> PROBLEM
Retype the whole listing below precisely.
== INPUT MATERIAL ==
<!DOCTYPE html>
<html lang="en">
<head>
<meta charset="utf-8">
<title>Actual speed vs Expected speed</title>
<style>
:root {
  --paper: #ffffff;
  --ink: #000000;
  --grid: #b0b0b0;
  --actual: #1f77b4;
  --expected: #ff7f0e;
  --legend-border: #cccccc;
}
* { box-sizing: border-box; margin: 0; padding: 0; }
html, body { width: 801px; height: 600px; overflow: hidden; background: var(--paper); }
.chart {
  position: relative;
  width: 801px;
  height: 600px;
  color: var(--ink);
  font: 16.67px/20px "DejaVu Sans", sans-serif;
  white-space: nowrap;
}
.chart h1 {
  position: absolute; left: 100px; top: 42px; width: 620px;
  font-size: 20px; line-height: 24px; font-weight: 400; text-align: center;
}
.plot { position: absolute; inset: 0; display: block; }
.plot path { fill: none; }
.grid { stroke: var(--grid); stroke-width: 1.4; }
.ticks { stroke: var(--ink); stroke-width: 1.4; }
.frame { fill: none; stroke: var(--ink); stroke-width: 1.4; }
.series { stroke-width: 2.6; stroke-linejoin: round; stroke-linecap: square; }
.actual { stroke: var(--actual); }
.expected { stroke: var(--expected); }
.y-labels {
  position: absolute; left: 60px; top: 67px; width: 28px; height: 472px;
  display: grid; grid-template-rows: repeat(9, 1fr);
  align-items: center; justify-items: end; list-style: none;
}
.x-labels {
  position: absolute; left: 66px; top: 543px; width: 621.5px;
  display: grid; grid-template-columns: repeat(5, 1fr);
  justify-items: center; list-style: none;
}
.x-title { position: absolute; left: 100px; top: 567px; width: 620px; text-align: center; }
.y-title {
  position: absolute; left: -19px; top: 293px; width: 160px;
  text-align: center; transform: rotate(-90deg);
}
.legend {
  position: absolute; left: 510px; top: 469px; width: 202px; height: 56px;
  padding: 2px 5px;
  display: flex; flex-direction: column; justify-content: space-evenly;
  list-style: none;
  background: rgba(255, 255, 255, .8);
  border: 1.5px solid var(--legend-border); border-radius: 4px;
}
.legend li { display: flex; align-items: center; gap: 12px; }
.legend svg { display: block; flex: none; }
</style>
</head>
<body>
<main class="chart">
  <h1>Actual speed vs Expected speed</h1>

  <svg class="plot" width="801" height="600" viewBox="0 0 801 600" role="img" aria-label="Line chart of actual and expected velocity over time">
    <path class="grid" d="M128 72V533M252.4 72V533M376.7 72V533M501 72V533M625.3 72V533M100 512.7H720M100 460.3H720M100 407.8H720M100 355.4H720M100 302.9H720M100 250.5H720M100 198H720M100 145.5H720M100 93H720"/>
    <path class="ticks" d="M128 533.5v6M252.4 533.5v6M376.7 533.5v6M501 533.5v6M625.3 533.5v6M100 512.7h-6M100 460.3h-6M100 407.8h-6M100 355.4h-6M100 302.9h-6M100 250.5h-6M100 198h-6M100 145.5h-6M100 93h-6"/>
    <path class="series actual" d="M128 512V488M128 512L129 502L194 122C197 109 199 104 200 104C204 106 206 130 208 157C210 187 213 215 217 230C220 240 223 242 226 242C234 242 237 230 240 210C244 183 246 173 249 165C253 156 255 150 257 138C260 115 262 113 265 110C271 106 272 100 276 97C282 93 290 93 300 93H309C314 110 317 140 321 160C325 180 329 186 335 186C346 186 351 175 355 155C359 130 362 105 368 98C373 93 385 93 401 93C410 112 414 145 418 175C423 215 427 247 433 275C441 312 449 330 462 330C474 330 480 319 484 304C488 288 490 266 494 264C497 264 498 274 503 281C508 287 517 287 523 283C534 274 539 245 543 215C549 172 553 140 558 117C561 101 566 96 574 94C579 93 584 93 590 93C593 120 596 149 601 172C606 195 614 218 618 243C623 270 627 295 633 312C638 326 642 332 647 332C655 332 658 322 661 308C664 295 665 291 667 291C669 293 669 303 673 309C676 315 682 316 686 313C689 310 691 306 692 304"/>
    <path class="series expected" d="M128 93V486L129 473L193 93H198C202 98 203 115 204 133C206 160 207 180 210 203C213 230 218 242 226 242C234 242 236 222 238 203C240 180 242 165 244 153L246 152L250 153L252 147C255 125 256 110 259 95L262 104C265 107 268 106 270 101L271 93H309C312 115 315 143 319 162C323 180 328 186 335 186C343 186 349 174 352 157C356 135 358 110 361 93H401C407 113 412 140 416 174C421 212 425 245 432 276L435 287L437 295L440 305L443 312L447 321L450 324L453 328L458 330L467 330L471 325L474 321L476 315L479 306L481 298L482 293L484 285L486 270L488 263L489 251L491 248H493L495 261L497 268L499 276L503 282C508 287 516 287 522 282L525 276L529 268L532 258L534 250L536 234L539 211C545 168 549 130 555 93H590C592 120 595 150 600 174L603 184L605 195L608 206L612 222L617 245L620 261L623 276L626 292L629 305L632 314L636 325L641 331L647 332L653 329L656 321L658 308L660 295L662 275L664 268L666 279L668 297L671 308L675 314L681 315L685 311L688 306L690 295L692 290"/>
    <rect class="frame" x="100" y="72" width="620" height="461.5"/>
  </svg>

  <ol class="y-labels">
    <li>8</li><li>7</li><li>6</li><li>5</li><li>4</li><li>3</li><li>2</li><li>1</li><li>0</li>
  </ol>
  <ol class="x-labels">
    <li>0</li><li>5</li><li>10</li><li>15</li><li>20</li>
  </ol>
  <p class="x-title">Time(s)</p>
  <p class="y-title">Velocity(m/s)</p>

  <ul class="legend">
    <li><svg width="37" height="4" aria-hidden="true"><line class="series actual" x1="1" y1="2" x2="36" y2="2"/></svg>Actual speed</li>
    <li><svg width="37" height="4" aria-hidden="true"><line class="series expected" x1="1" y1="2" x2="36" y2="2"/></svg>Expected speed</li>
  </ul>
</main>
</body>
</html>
===
> ANSWER SECTION
<!DOCTYPE html>
<html lang="en">
<head>
<meta charset="utf-8">
<title>Actual speed vs Expected speed</title>
<style>
:root {
  --paper: #ffffff;
  --ink: #000000;
  --grid: #b0b0b0;
  --actual: #1f77b4;
  --expected: #ff7f0e;
  --legend-border: #cccccc;
}
* { box-sizing: border-box; margin: 0; padding: 0; }
html, body { width: 801px; height: 600px; overflow: hidden; background: var(--paper); }
.chart {
  position: relative;
  width: 801px;
  height: 600px;
  color: var(--ink);
  font: 16.67px/20px "DejaVu Sans", sans-serif;
  white-space: nowrap;
}
.chart h1 {
  position: absolute; left: 100px; top: 42px; width: 620px;
  font-size: 20px; line-height: 24px; font-weight: 400; text-align: center;
}
.plot { position: absolute; inset: 0; display: block; }
.plot path { fill: none; }
.grid { stroke: var(--grid); stroke-width: 1.4; }
.ticks { stroke: var(--ink); stroke-width: 1.4; }
.frame { fill: none; stroke: var(--ink); stroke-width: 1.4; }
.series { stroke-width: 2.6; stroke-linejoin: round; stroke-linecap: square; }
.actual { stroke: var(--actual); }
.expected { stroke: var(--expected); }
.y-labels {
  position: absolute; left: 60px; top: 67px; width: 28px; height: 472px;
  display: grid; grid-template-rows: repeat(9, 1fr);
  align-items: center; justify-items: end; list-style: none;
}
.x-labels {
  position: absolute; left: 66px; top: 543px; width: 621.5px;
  display: grid; grid-template-columns: repeat(5, 1fr);
  justify-items: center; list-style: none;
}
.x-title { position: absolute; left: 100px; top: 567px; width: 620px; text-align: center; }
.y-title {
  position: absolute; left: -19px; top: 293px; width: 160px;
  text-align: center; transform: rotate(-90deg);
}
.legend {
  position: absolute; left: 510px; top: 469px; width: 202px; height: 56px;
  padding: 2px 5px;
  display: flex; flex-direction: column; justify-content: space-evenly;
  list-style: none;
  background: rgba(255, 255, 255, .8);
  border: 1.5px solid var(--legend-border); border-radius: 4px;
}
.legend li { display: flex; align-items: center; gap: 12px; }
.legend svg { display: block; flex: none; }
</style>
</head>
<body>
<main class="chart">
  <h1>Actual speed vs Expected speed</h1>

  <svg class="plot" width="801" height="600" viewBox="0 0 801 600" role="img" aria-label="Line chart of actual and expected velocity over time">
    <path class="grid" d="M128 72V533M252.4 72V533M376.7 72V533M501 72V533M625.3 72V533M100 512.7H720M100 460.3H720M100 407.8H720M100 355.4H720M100 302.9H720M100 250.5H720M100 198H720M100 145.5H720M100 93H720"/>
    <path class="ticks" d="M128 533.5v6M252.4 533.5v6M376.7 533.5v6M501 533.5v6M625.3 533.5v6M100 512.7h-6M100 460.3h-6M100 407.8h-6M100 355.4h-6M100 302.9h-6M100 250.5h-6M100 198h-6M100 145.5h-6M100 93h-6"/>
    <path class="series actual" d="M128 512V488M128 512L129 502L194 122C197 109 199 104 200 104C204 106 206 130 208 157C210 187 213 215 217 230C220 240 223 242 226 242C234 242 237 230 240 210C244 183 246 173 249 165C253 156 255 150 257 138C260 115 262 113 265 110C271 106 272 100 276 97C282 93 290 93 300 93H309C314 110 317 140 321 160C325 180 329 186 335 186C346 186 351 175 355 155C359 130 362 105 368 98C373 93 385 93 401 93C410 112 414 145 418 175C423 215 427 247 433 275C441 312 449 330 462 330C474 330 480 319 484 304C488 288 490 266 494 264C497 264 498 274 503 281C508 287 517 287 523 283C534 274 539 245 543 215C549 172 553 140 558 117C561 101 566 96 574 94C579 93 584 93 590 93C593 120 596 149 601 172C606 195 614 218 618 243C623 270 627 295 633 312C638 326 642 332 647 332C655 332 658 322 661 308C664 295 665 291 667 291C669 293 669 303 673 309C676 315 682 316 686 313C689 310 691 306 692 304"/>
    <path class="series expected" d="M128 93V486L129 473L193 93H198C202 98 203 115 204 133C206 160 207 180 210 203C213 230 218 242 226 242C234 242 236 222 238 203C240 180 242 165 244 153L246 152L250 153L252 147C255 125 256 110 259 95L262 104C265 107 268 106 270 101L271 93H309C312 115 315 143 319 162C323 180 328 186 335 186C343 186 349 174 352 157C356 135 358 110 361 93H401C407 113 412 140 416 174C421 212 425 245 432 276L435 287L437 295L440 305L443 312L447 321L450 324L453 328L458 330L467 330L471 325L474 321L476 315L479 306L481 298L482 293L484 285L486 270L488 263L489 251L491 248H493L495 261L497 268L499 276L503 282C508 287 516 287 522 282L525 276L529 268L532 258L534 250L536 234L539 211C545 168 549 130 555 93H590C592 120 595 150 600 174L603 184L605 195L608 206L612 222L617 245L620 261L623 276L626 292L629 305L632 314L636 325L641 331L647 332L653 329L656 321L658 308L660 295L662 275L664 268L666 279L668 297L671 308L675 314L681 315L685 311L688 306L690 295L692 290"/>
    <rect class="frame" x="100" y="72" width="620" height="461.5"/>
  </svg>

  <ol class="y-labels">
    <li>8</li><li>7</li><li>6</li><li>5</li><li>4</li><li>3</li><li>2</li><li>1</li><li>0</li>
  </ol>
  <ol class="x-labels">
    <li>0</li><li>5</li><li>10</li><li>15</li><li>20</li>
  </ol>
  <p class="x-title">Time(s)</p>
  <p class="y-title">Velocity(m/s)</p>

  <ul class="legend">
    <li><svg width="37" height="4" aria-hidden="true"><line class="series actual" x1="1" y1="2" x2="36" y2="2"/></svg>Actual speed</li>
    <li><svg width="37" height="4" aria-hidden="true"><line class="series expected" x1="1" y1="2" x2="36" y2="2"/></svg>Expected speed</li>
  </ul>
</main>
</body>
</html>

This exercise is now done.